President Robert Isom said: “This is a crisis unlike any we’ve faced in the past. Together, we will continue to be aggressive on all fronts so that we ensure American’s future is intact. We are in the fight of our lives, and we will win. Now is the time to come together and rally against a common enemy.”
Last weekend, the carrier began utilizing its currently grounded passenger aircraft to move cargo between the US and Europe. The first cargo-only flight departed from DFW on March 20, landing at Frankfurt (FRA) on March 21. This was the first scheduled cargo-only flight since 1984 when American retired the last of its Boeing 747 freighters.
Delta Air Lines
CEO Ed Bastian announced that the company is parking at least half of its fleet. In total, the airline is cutting 70% of its capacity and 80% of its international operations. It is also closing the majority of its Sky Club airport lounges.
Bastian revealed that revenue for the month of March is now expected to fall by nearly $2 billion year-over-year, and April projections anticipate an even greater fall. To preserve cash, the company will defer nearly all capital spending, including all new aircraft deliveries, while parking more than 600 aircraft and accelerating the retirement of its Boeing 767s and MD-88/90s.
“We are having constructive discussions with the White House and Congress and remain optimistic that our industry will receive support to help address this crisis,” Bastian said.
Delta 13MAR20 – 24MAR20 Europe service update as of 0700GMT 15MAR20
United suspended service across 60% of its systemwide schedule, including a 42% reduction across the US and Canada and an 85% decrease in international flights.
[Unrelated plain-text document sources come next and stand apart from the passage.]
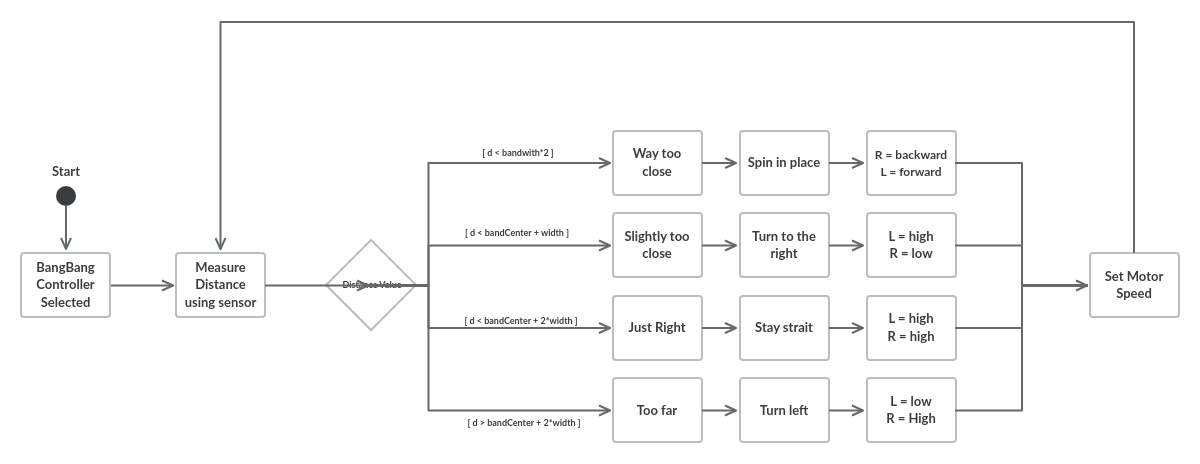
<!DOCTYPE html>
<html lang="en">
<head>
<meta charset="utf-8">
<title>BangBang controller flowchart</title>
<style>
:root {
  --paper: #ffffff;
  --ink: #3a3d40;
  --line: #646a67;
  --border: #b9bfbd;
}
* { box-sizing: border-box; }
html, body { margin: 0; }
body { width: 1200px; height: 464px; overflow: hidden; background: var(--paper); }
.flowchart {
  position: relative;
  width: 1200px;
  height: 464px;
  overflow: hidden;
  color: var(--ink);
  font: 700 13px/17.5px Lato, "Open Sans", sans-serif;
}
.node {
  display: flex;
  align-items: center;
  justify-content: center;
  width: 91px;
  height: 66px;
  border: 2px solid var(--border);
  border-radius: 4px;
  background: var(--paper);
  text-align: center;
  white-space: nowrap;
}
.selected, .measure, .motor { position: absolute; top: 252px; }
.selected { left: 20px; }
.measure { left: 175px; }
.motor { left: 1088.5px; }
.cases {
  position: absolute;
  left: 611.5px;
  top: 129.5px;
  display: grid;
  grid-template-columns: repeat(3, 91px);
  grid-template-rows: repeat(4, 66px);
  gap: 16.6px 36px;
}
.compact { font-size: 12px; line-height: 17px; }
.start, .decision, .condition { position: absolute; margin: 0; text-align: center; white-space: nowrap; }
.start { left: 36px; top: 163px; width: 60px; }
.decision { left: 327px; top: 279px; width: 90px; font-size: 9px; line-height: 12px; }
.condition { width: 140px; font-size: 9px; line-height: 12px; }
.way-close { left: 448px; top: 147px; }
.slightly-close { left: 447px; top: 227px; }
.just-right { left: 451px; top: 315px; }
.too-far { left: 454px; top: 417px; }
.shapes, .connectors { position: absolute; left: 0; top: 0; }
.diamond { fill: var(--paper); stroke: var(--border); stroke-width: 2; }
.dot { fill: var(--ink); }
.connectors { fill: none; stroke: var(--line); stroke-width: 2; stroke-linejoin: round; }
.arrow { marker-end: url(#arrowhead); }
.trunk { stroke-width: 3; }
</style>
</head>
<body>
<main class="flowchart">
  <svg class="shapes" width="1200" height="464" viewBox="0 0 1200 464" aria-hidden="true">
    <circle class="dot" cx="66" cy="196" r="10"/>
    <polygon class="diamond" points="371,240 416,285 371,330 326,285"/>
  </svg>

  <p class="start">Start</p>
  <div class="node selected">BangBang<br>Controller<br>Selected</div>
  <div class="node measure">Measure<br>Distance<br>using sensor</div>
  <p class="decision">Distance Value</p>

  <p class="condition way-close">[ d &lt; bandwith*2 ]</p>
  <p class="condition slightly-close">[ d &lt; bandCenter + width ]</p>
  <p class="condition just-right">[ d &lt; bandCenter + 2*width ]</p>
  <p class="condition too-far">[ d &gt; bandCenter + 2*width ]</p>

  <section class="cases">
    <div class="node">Way too<br>close</div>
    <div class="node">Spin in place</div>
    <div class="node compact">R = backward<br>L = forward</div>
    <div class="node">Slightly too<br>close</div>
    <div class="node">Turn to the<br>right</div>
    <div class="node">L = high<br>R = low</div>
    <div class="node">Just Right</div>
    <div class="node">Stay strait</div>
    <div class="node">L = high<br>R = high</div>
    <div class="node">Too far</div>
    <div class="node">Turn left</div>
    <div class="node">L = low<br>R = High</div>
  </section>

  <div class="node motor">Set Motor<br>Speed</div>

  <svg class="connectors" width="1200" height="464" viewBox="0 0 1200 464" aria-hidden="true">
    <defs>
      <marker id="arrowhead" markerUnits="userSpaceOnUse" markerWidth="16" markerHeight="16" refX="12" refY="8" orient="auto">
        <path d="M1 3L12 8L1 13"/>
      </marker>
      <g id="steps">
        <path class="arrow" d="M702 0H736"/>
        <path class="arrow" d="M829 0H863"/>
      </g>
    </defs>
    <path class="arrow" d="M66 205V249"/>
    <path class="arrow" d="M111 285.5H173"/>
    <path class="arrow" d="M265 285.5H368"/>
    <path class="arrow" d="M1134 253V22H220.5V249"/>
    <path class="trunk" d="M367 285.5H429"/>
    <path class="arrow" d="M428.5 285.5V163H610"/>
    <path class="arrow" d="M428.5 285.5V245.5H610"/>
    <path class="arrow" d="M428.5 285.5V328H610"/>
    <path class="arrow" d="M428.5 285.5V410.5H610"/>
    <use href="#steps" y="163"/>
    <use href="#steps" y="245.5"/>
    <use href="#steps" y="328"/>
    <use href="#steps" y="410.5"/>
    <path d="M955 163H1022V410.5H955M955 245.5H1022M955 328H1022"/>
    <path class="trunk" d="M1022 285.5H1088"/>
    <path class="arrow" d="M1022 285.5H1087"/>
  </svg>
</main>
</body>
</html>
United will continue operating 45 daily international flights from a handful of its primary hubs including Houston Intercontinental (IAH), Newark, New Jersey (EWR) and San Francisco (SFO).
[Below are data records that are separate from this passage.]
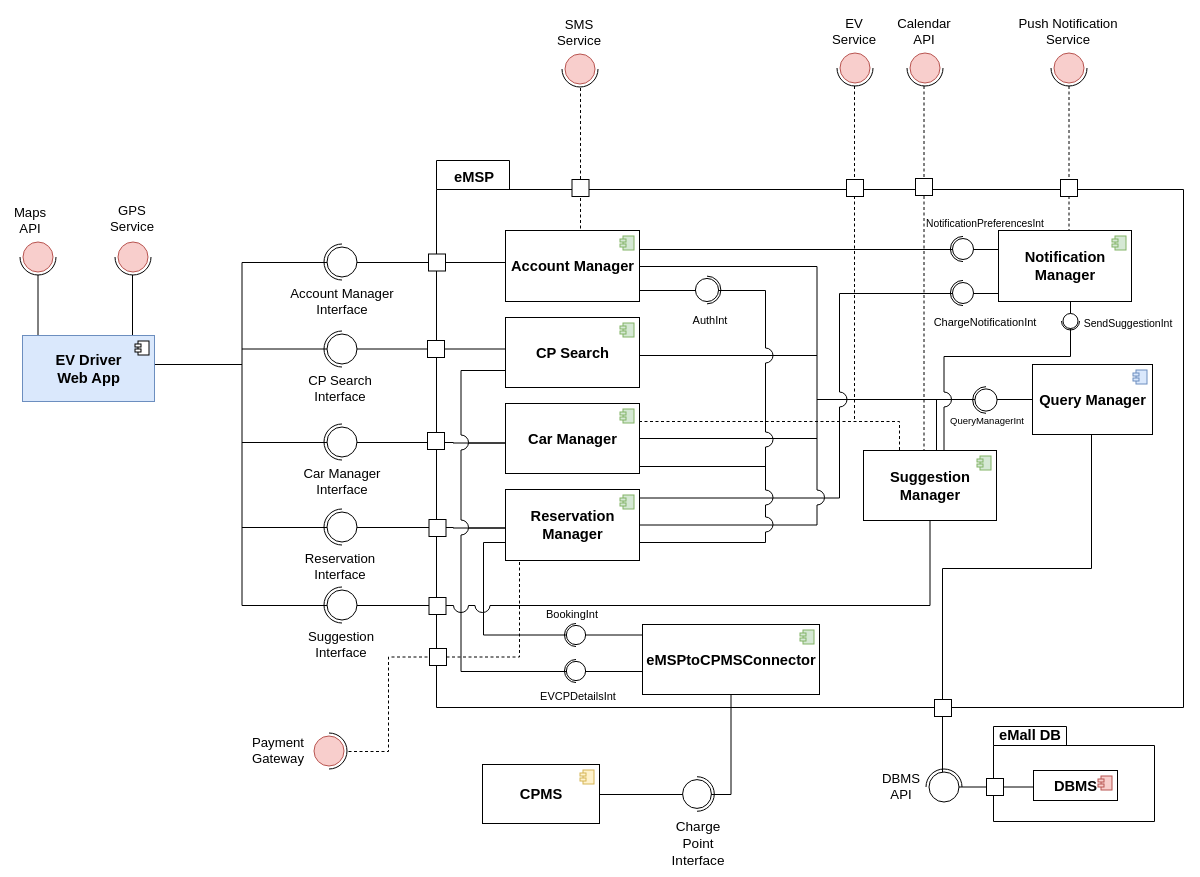
<!DOCTYPE html>
<html lang="en">
<head>
<meta charset="utf-8">
<title>eMSP component diagram</title>
<style>
:root {
  --ink: #000;
  --paper: #fff;
  --blue: #dae8fc; --blue-line: #6c8ebf;
  --green: #d5e8d4; --green-line: #82b366;
  --red: #f8cecc; --red-line: #b85450;
  --amber: #fff2cc; --amber-line: #d6b656;
}
* { box-sizing: border-box; }
body { margin: 0; background: var(--paper); }
.diagram {
  position: relative; width: 1200px; height: 877px; overflow: hidden;
  background: var(--paper); color: var(--ink);
  font: 13.2px/16px "Liberation Sans", Arial, sans-serif;
}
.wiring { position: absolute; inset: 0; fill: none; stroke: var(--ink); stroke-width: 1; }
.wiring use, .wiring .ports { fill: var(--paper); }
.wiring .dashed { stroke-dasharray: 3 2.5; }
.wiring .services use { fill: var(--red); }
.component {
  position: absolute; left: var(--x); top: var(--y); width: var(--w); height: var(--h);
  display: flex; align-items: center; justify-content: center;
  border: 1px solid var(--ink); background: var(--paper);
  font-size: 14.67px; font-weight: bold; line-height: 18px; text-align: center; white-space: nowrap;
}
.component svg {
  position: absolute; top: 4px; right: 4px; width: 16px; height: 16px;
  fill: var(--green); stroke: var(--green-line);
}
.component.app { background: var(--blue); border-color: var(--blue-line); }
.component.app svg { fill: var(--paper); stroke: var(--ink); }
.component.query svg { fill: var(--blue); stroke: var(--blue-line); }
.component.external svg { fill: var(--amber); stroke: var(--amber-line); }
.component.database svg { fill: var(--red); stroke: var(--red-line); }
.label {
  position: absolute; left: var(--x); top: var(--y); transform: translate(-50%, -50%);
  text-align: center; white-space: nowrap;
}
.label.small { font-size: 11px; line-height: 13px; }
.label.package { font-size: 14.67px; font-weight: bold; }
</style>
</head>
<body>
<main class="diagram">
  <svg class="wiring" width="1200" height="877" viewBox="0 0 1200 877" aria-hidden="true">
    <defs>
      <g id="interface">
        <circle r="15" vector-effect="non-scaling-stroke"/>
        <path d="M0-18A18 18 0 0 0 0 18" fill="none" vector-effect="non-scaling-stroke"/>
      </g>
      <g id="service">
        <circle r="15" stroke="var(--red-line)"/>
        <path d="M-18 0A18 18 0 0 0 18 0" fill="none"/>
      </g>
      <rect id="port" x="-8.5" y="-8.5" width="17" height="17"/>
      <symbol id="component-icon" viewBox="0 0 16 16">
        <rect x="4" y="1" width="11" height="14"/>
        <rect x="1" y="4" width="6" height="3"/>
        <rect x="1" y="9" width="6" height="3"/>
      </symbol>
    </defs>

    <g class="packages">
      <path d="M436.500 189.500V160.500H509.500V189.500M436.500 189.500H1183.500V707.500H436.500Z"/>
      <path d="M993.500 745.500V726.500H1066.500V745.500M993.500 745.500H1154.500V821.500H993.500Z"/>
    </g>

    <g class="links">
      <path d="M38 275V336M132.500 275V336M154 364.500H242M242 262.500V605.500"/>
      <path d="M242 262.500H506M242 349H506M242 442.500H453.500M468.500 443H506M242 527.500H453.500M468.500 528H506"/>
      <path d="M453 443H506M453 528H506"/>
      <path d="M242 605.500H453.500A7.500 7 0 0 0 468.500 605.500H475A7.500 7 0 0 0 490 605.500H930V521"/>
      <path d="M506 370.500H461V435A7.500 7.500 0 0 1 461 450V520A7.500 7.500 0 0 1 461 535V671.500H643"/>
      <path d="M506 542.500H483.500V635H643"/>
      <path d="M639 249.500H999M639 266.500H817V490A7.500 7.500 0 0 1 817 505V525H639"/>
      <path d="M639 290.500H765.500V348A7.500 7.500 0 0 1 765.500 363V432A7.500 7.500 0 0 1 765.500 447V490A7.500 7.500 0 0 1 765.500 505V517A7.500 7.500 0 0 1 765.500 532V542.500H639"/>
      <path d="M639 355.500H817M639 438.500H817M639 466.500H765"/>
      <path d="M639 498H839.500V407A7.500 7.500 0 0 0 839.500 392V293.500H999"/>
      <path d="M817 399.500H1033M936.500 399.500V451"/>
      <path d="M1070.500 301V356.500H944V392A7.500 7.500 0 0 1 944 407V451"/>
      <path d="M1091.500 434V568.500H942.500V787M944 787H1033"/>
      <path d="M731 695V794.500H599"/>
    </g>

    <g class="dashed">
      <path d="M580.500 88V231M854.500 86V421M924 86V451M1069 86V231"/>
      <path d="M639 421.500H899.500V451M540 560.500H519.500V657H388.500V751.500H348"/>
    </g>

    <g class="services">
      <use href="#service" x="580" y="69"/>
      <use href="#service" x="855" y="68"/>
      <use href="#service" x="925" y="68"/>
      <use href="#service" x="1069" y="68"/>
      <use href="#service" x="38" y="257"/>
      <use href="#service" x="133" y="257"/>
      <use href="#service" transform="translate(329 751) rotate(-90)"/>
    </g>

    <g class="interfaces">
      <use href="#interface" x="342" y="262"/>
      <use href="#interface" x="342" y="349"/>
      <use href="#interface" x="342" y="442"/>
      <use href="#interface" x="342" y="527"/>
      <use href="#interface" x="342" y="605"/>
      <use href="#interface" transform="translate(707 290) scale(-.77 .77)"/>
      <use href="#interface" transform="translate(963 249) scale(.7)"/>
      <use href="#interface" transform="translate(963 293) scale(.7)"/>
      <use href="#interface" transform="translate(986 400) scale(.74)"/>
      <use href="#interface" transform="translate(1070.500 321) rotate(-90) scale(.5)"/>
      <use href="#interface" transform="translate(576 635) scale(.64)"/>
      <use href="#interface" transform="translate(576 671) scale(.64)"/>
      <use href="#interface" transform="translate(697 794) scale(-.96 .96)"/>
      <use href="#interface" transform="translate(944 787) rotate(90)"/>
    </g>

    <g class="ports">
      <use href="#port" x="580.500" y="188"/>
      <use href="#port" x="855" y="188"/>
      <use href="#port" x="924" y="187"/>
      <use href="#port" x="1069" y="188"/>
      <use href="#port" x="437" y="262.500"/>
      <use href="#port" x="436" y="349"/>
      <use href="#port" x="436" y="441"/>
      <use href="#port" x="437.500" y="528"/>
      <use href="#port" x="437.500" y="606"/>
      <use href="#port" x="438" y="657"/>
      <use href="#port" x="943" y="708"/>
      <use href="#port" x="995" y="787"/>
    </g>
  </svg>

  <section class="component app" style="--x:22px;--y:335px;--w:133px;--h:67px">EV Driver<br>Web App<svg><use href="#component-icon"/></svg></section>
  <section class="component" style="--x:505px;--y:230px;--w:135px;--h:72px">Account Manager<svg><use href="#component-icon"/></svg></section>
  <section class="component" style="--x:505px;--y:317px;--w:135px;--h:71px">CP Search<svg><use href="#component-icon"/></svg></section>
  <section class="component" style="--x:505px;--y:403px;--w:135px;--h:71px">Car Manager<svg><use href="#component-icon"/></svg></section>
  <section class="component" style="--x:505px;--y:489px;--w:135px;--h:72px">Reservation<br>Manager<svg><use href="#component-icon"/></svg></section>
  <section class="component" style="--x:998px;--y:230px;--w:134px;--h:72px">Notification<br>Manager<svg><use href="#component-icon"/></svg></section>
  <section class="component query" style="--x:1032px;--y:364px;--w:121px;--h:71px">Query Manager<svg><use href="#component-icon"/></svg></section>
  <section class="component" style="--x:863px;--y:450px;--w:134px;--h:71px">Suggestion<br>Manager<svg><use href="#component-icon"/></svg></section>
  <section class="component" style="--x:642px;--y:624px;--w:178px;--h:71px">eMSPtoCPMSConnector<svg><use href="#component-icon"/></svg></section>
  <section class="component external" style="--x:482px;--y:764px;--w:118px;--h:60px">CPMS<svg><use href="#component-icon"/></svg></section>
  <section class="component database" style="--x:1033px;--y:770px;--w:85px;--h:31px">DBMS<svg><use href="#component-icon"/></svg></section>

  <div class="label package" style="--x:474px;--y:177px">eMSP</div>
  <div class="label package" style="--x:1030px;--y:735px">eMall DB</div>

  <div class="label" style="--x:579px;--y:33px">SMS<br>Service</div>
  <div class="label" style="--x:854px;--y:32px">EV<br>Service</div>
  <div class="label" style="--x:924px;--y:32px">Calendar<br>API</div>
  <div class="label" style="--x:1068px;--y:32px">Push Notification<br>Service</div>
  <div class="label" style="--x:30px;--y:221px">Maps<br>API</div>
  <div class="label" style="--x:132px;--y:219px">GPS<br>Service</div>
  <div class="label" style="--x:342px;--y:302px">Account Manager<br>Interface</div>
  <div class="label" style="--x:340px;--y:389px">CP Search<br>Interface</div>
  <div class="label" style="--x:342px;--y:482px">Car Manager<br>Interface</div>
  <div class="label" style="--x:340px;--y:567px">Reservation<br>Interface</div>
  <div class="label" style="--x:341px;--y:645px">Suggestion<br>Interface</div>
  <div class="label" style="--x:278px;--y:751px">Payment<br>Gateway</div>
  <div class="label" style="--x:901px;--y:787px">DBMS<br>API</div>
  <div class="label" style="--x:698px;--y:843px;font-size:13.6px;line-height:17px">Charge<br>Point<br>Interface</div>

  <div class="label small" style="--x:985px;--y:223px;font-size:10.3px">NotificationPreferencesInt</div>
  <div class="label small" style="--x:985px;--y:322px">ChargeNotificationInt</div>
  <div class="label small" style="--x:1128px;--y:323px;font-size:10.5px">SendSuggestionInt</div>
  <div class="label small" style="--x:987px;--y:420px;font-size:9.5px">QueryManagerInt</div>
  <div class="label small" style="--x:710px;--y:320px">AuthInt</div>
  <div class="label small" style="--x:572px;--y:614px">BookingInt</div>
  <div class="label small" style="--x:578px;--y:696px">EVCPDetailsInt</div>
</main>
</body>
</html>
Regarding potential domestic service suspensions, United said it is “closely monitoring demand as well as changes in state and local curfews and government restrictions across the US and will adjust its schedule accordingly throughout the month.”
Follow Airlineroute for all the latest COVID-19 flight changes
There were 1,237,607 departure seats from ATL last week, a rise of more than 23,000 compared with the previous week. Minneapolis/St Paul (MSP) experienced the second-largest rise, with an additional 18,179 seats. The biggest reduction came at JFK, which experienced a week-on-week fall of 28,711 departure seats, while MIA dropped 21,071 and Newark Liberty (EWR) by 15,552 seats as the US-Europe travel ban kicked in.